By the time you read this, my husband and I will be on the road in New England, taking our very-belated 25th anniversary trip. We’re hoping to see some fall foliage, enjoy crisp autumn air, and explore an area of the country we’ve never visited before. You can bet that I’m hoping to see some places of literary interest, like Concord, MA where Louisa May Alcott lived, and perhaps also Mark Twain’s home in Connecticut. We’ll be on the lookout for used book stores, places to sketch and take photos, quaint restaurants and shops…pretty much whatever strikes our fancy. I promise a full report when we return!

Have a great weekend!


To Find the Beautiful

October 23, 2013

“Though we travel the world over to find the beautiful, we must carry it with us or we find it not.”
—Ralph Waldo Emerson

Everyday adventures

Today I'm Grateful For...

October 18, 2013

Gratitude has much to do with happiness, and I sometimes forget to stop and think about what I’m grateful for. As a part of paying more attention to my life, I’m making it a regular practice to jot down what I’m grateful for at least once a week. Here are just five things I came up with this morning:
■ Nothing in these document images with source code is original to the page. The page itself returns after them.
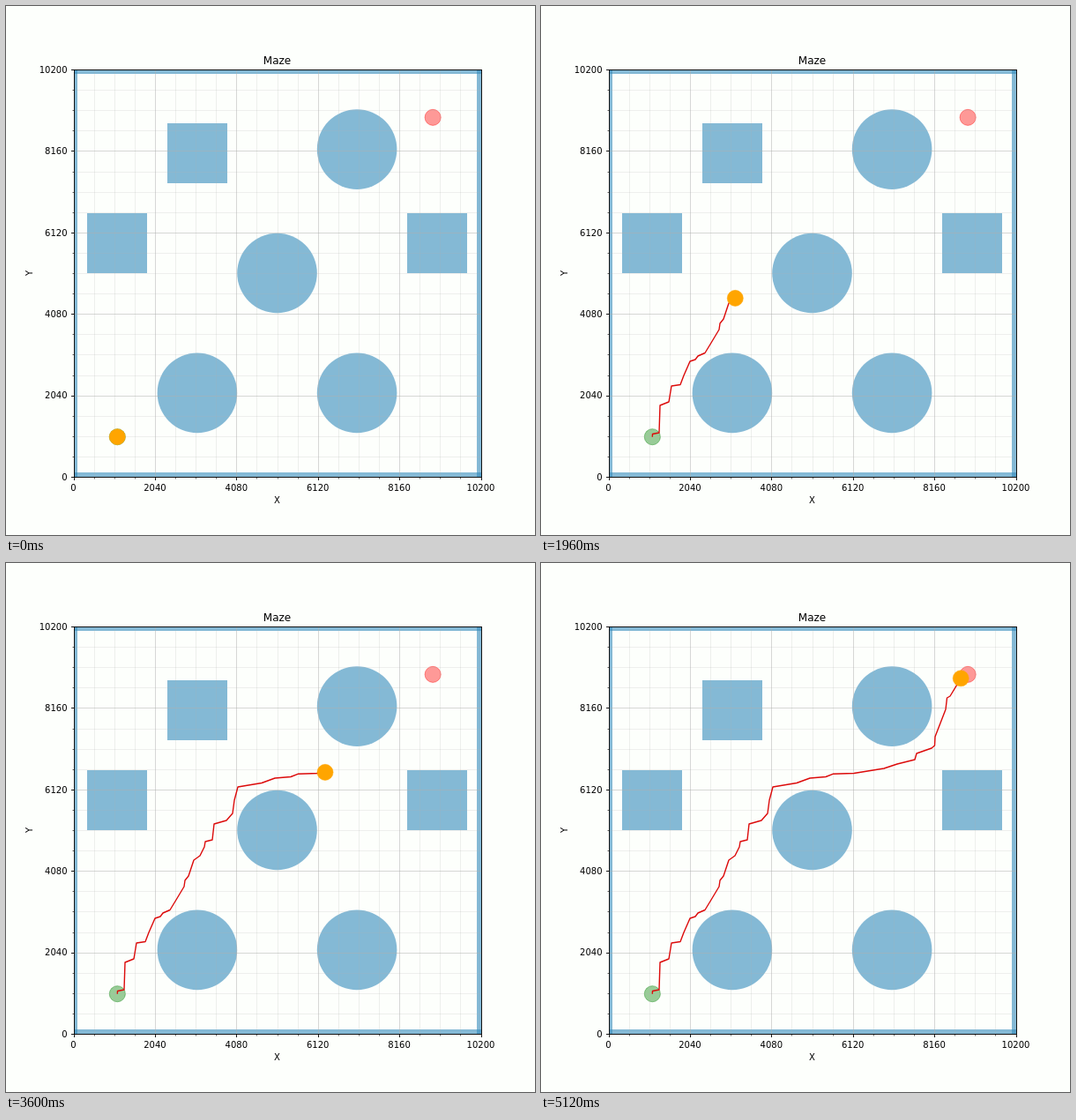
These frames come from a looping animation (600 px wide and 600 px high, 5.16 s). An HTML page:

```html
<!DOCTYPE html>
<html lang="en">
<head>
<meta charset="utf-8">
<title>Maze</title>
<style>
  html, body { margin: 0; width: 100%; height: 100%; overflow: hidden; background: #fdfffc; }
  svg { display: block; width: 600px; height: 600px; }
  text { font: 10px "DejaVu Sans", sans-serif; fill: #000; text-anchor: middle; }
  .title { font-size: 12px; }
  .end { text-anchor: end; }
  .block { fill: #348abd; fill-opacity: .6; }
  .minor { stroke: #b0b0b0; stroke-opacity: .2; }
  .major { stroke: #b0b0b0; stroke-opacity: .5; }
  .axis { stroke: #000; stroke-width: .9; fill: none; }
  .fine { stroke: #000; stroke-width: .6; }
  .spot { fill-opacity: .4; stroke-opacity: .4; }
  .start { fill: green; stroke: green; }
  .goal { fill: red; stroke: red; }
  .agent { fill: #ffa500; stroke: #ffa500; stroke-opacity: .5; }
  .trail { fill: none; stroke: #dc0a0a; stroke-width: 1.4; stroke-linejoin: round; }
</style>
</head>
<body>
<svg viewBox="0 0 600 600">
  <g id="blocks" class="block"></g>
  <g id="spots" class="spot"></g>
  <g id="grid"></g>
  <path id="trail" class="trail" d="M126.3,488.7 126.5,485.5 134,484 135,453 145,449 148,431
    158,429.5 162,419 169,403 175,401 178,397 186,393.5 193,382 202,367 203,360 207,355
    213,337 220,332 225,322 226,316 234,314 236,296 250,292 257,284 259,269 263,254
    290,249.5 305,244 323,242.5 331,239.3 355,238.5 389,233 404,228 424,223 426,216
    443,210 446.5,207 447,197 459,166 460.5,153 464,151 476.2,130.8"/>
  <g id="axes"></g>
  <text class="title" x="307.5" y="66">Maze</text>
  <text x="307.5" y="564">X</text>
  <text transform="translate(29.5 303) rotate(-90)">Y</text>
  <circle id="agent" class="agent" r="9.06"/>
</svg>
<script>
const SIZE = 10200, SPAN = 462, LEFT = 76.5, BOTTOM = 534;
const FRAME = 40, LOOP = 5160;
const $ = id => document.getElementById(id);
const len = v => v * SPAN / SIZE;
const px = x => LEFT + len(x);
const py = y => BOTTOM - len(y);
const snap = v => Math.round(v) + .5;

function add(parent, tag, attrs, text) {
  const el = document.createElementNS("http://www.w3.org/2000/svg", tag);
  for (const k in attrs) el.setAttribute(k, attrs[k]);
  if (text !== undefined) el.textContent = text;
  $(parent).append(el);
}
const line = (parent, cls, x1, y1, x2, y2) =>
  add(parent, "line", { class: cls, x1, y1, x2, y2 });
const disc = (parent, x, y, r, cls = "") =>
  add(parent, "circle", { class: cls, cx: px(x), cy: py(y), r: len(r) });

// Rectangles sit on whole pixels
function rect(x, y, w, h) {
  const [l, r, t, b] = [px(x), px(x + w), py(y + h), py(y)].map(Math.round);
  add("blocks", "rect", { x: l, y: t, width: r - l, height: b - t });
}

// Walls and obstacles
for (const edge of [0, SIZE - 100]) {
  rect(edge, 0, 100, SIZE);
  rect(0, edge, SIZE, 100);
}
for (const [x, y] of [[350, 5100], [2350, 7350], [8350, 5100]]) rect(x, y, 1500, 1500);
for (const [x, y] of [[3100, 2100], [7100, 2100], [5100, 5100], [7100, 8200]])
  disc("blocks", x, y, 1000);

disc("spots", 1100, 1000, 200, "start");
disc("spots", 9000, 9000, 200, "goal");

// Grid, ticks and labels
const x0 = snap(LEFT), x1 = snap(LEFT + SPAN), y0 = snap(BOTTOM), y1 = snap(BOTTOM - SPAN);
for (let i = 0; i <= 20; i++) {
  const major = i % 4 === 0, v = i * SIZE / 20;
  const x = snap(px(v)), y = snap(py(v));
  const cls = major ? "major" : "minor", mark = major ? "axis" : "fine";
  const size = major ? 3.5 : 2;
  line("grid", cls, x, y1, x, y0);
  line("grid", cls, x0, y, x1, y);
  line("axes", mark, x, y0, x, y0 + size);
  line("axes", mark, x0 - size, y, x0, y);
  if (major) {
    add("axes", "text", { x: px(v), y: 550 }, v);
    add("axes", "text", { class: "end", x: 69.5, y: Math.round(py(v) + 3.8) }, v);
  }
}
add("axes", "rect", { class: "axis", x: x0, y: y1, width: x1 - x0, height: y0 - y1 });

// Pace: share of the route covered by each step
const pace = [[0, 0], [12, .122], [49, .349], [70, .502], [79, .606], [112, .869], [126, .956], [128, 1]];

function shareAt(step) {
  const i = Math.max(1, pace.findIndex(([s]) => s >= step));
  const [[s0, p0], [s1, p1]] = [pace[i - 1], pace[i]];
  return p0 + (p1 - p0) * (step - s0) / (s1 - s0);
}

const trail = $("trail"), agent = $("agent");
const total = trail.getTotalLength();

function draw(time) {
  const done = total * shareAt(Math.floor((time % LOOP) / FRAME));
  const { x, y } = trail.getPointAtLength(done);
  trail.setAttribute("stroke-dasharray", `${done} ${total + 1}`);
  agent.setAttribute("cx", x);
  agent.setAttribute("cy", y);
}

let origin;
function tick(now) {
  origin ??= now;
  draw(now - origin);
  requestAnimationFrame(tick);
}
draw(0);
requestAnimationFrame(tick);
</script>
</body>
</html>
```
Libraries. I’ve learned so much from library books (how to grow herbs in Florida, where to stay and eat in Boston, what is a happiness project?). I’ve been entertained by fiction and magazines, DVDs and CDs. I can download free music (through Freegal) and borrow materials from libraries all across the country. And those are just the services I use. My library offers much, much more. I don’t know what I’d do without the library system and I’m so grateful to be able to access it.

“Ordinary.” I love my daily routines and “ordinary” life (which I know is a very nice one). I don’t need anything big and extravagant to happen—I’m 99 percent content with the stuff of everyday life. That is a huge blessing.

My office. When I walked in here this morning and flipped on the light, I felt a rush of peace, contentment and happiness. I’m grateful to have my own space to inspire and recharge me.

My mother-in-law. She’s one of my best friends, and I know I’m lucky to feel that way.

Freedom to set my own schedule. I have plenty to do—as do we all—but I answer only to myself. I can decide when to write, when to cook or clean, when to run errands or when to chuck it all and play. I’m in charge, and sometimes I forget that. When I contemplate working in an office for someone else, I’m grateful that, for now, I don’t have to.

What are you grateful for?


Being Happy

October 16, 2013

“Being happy doesn’t mean that everything is perfect.
It means you’ve decided to look beyond the imperfections.”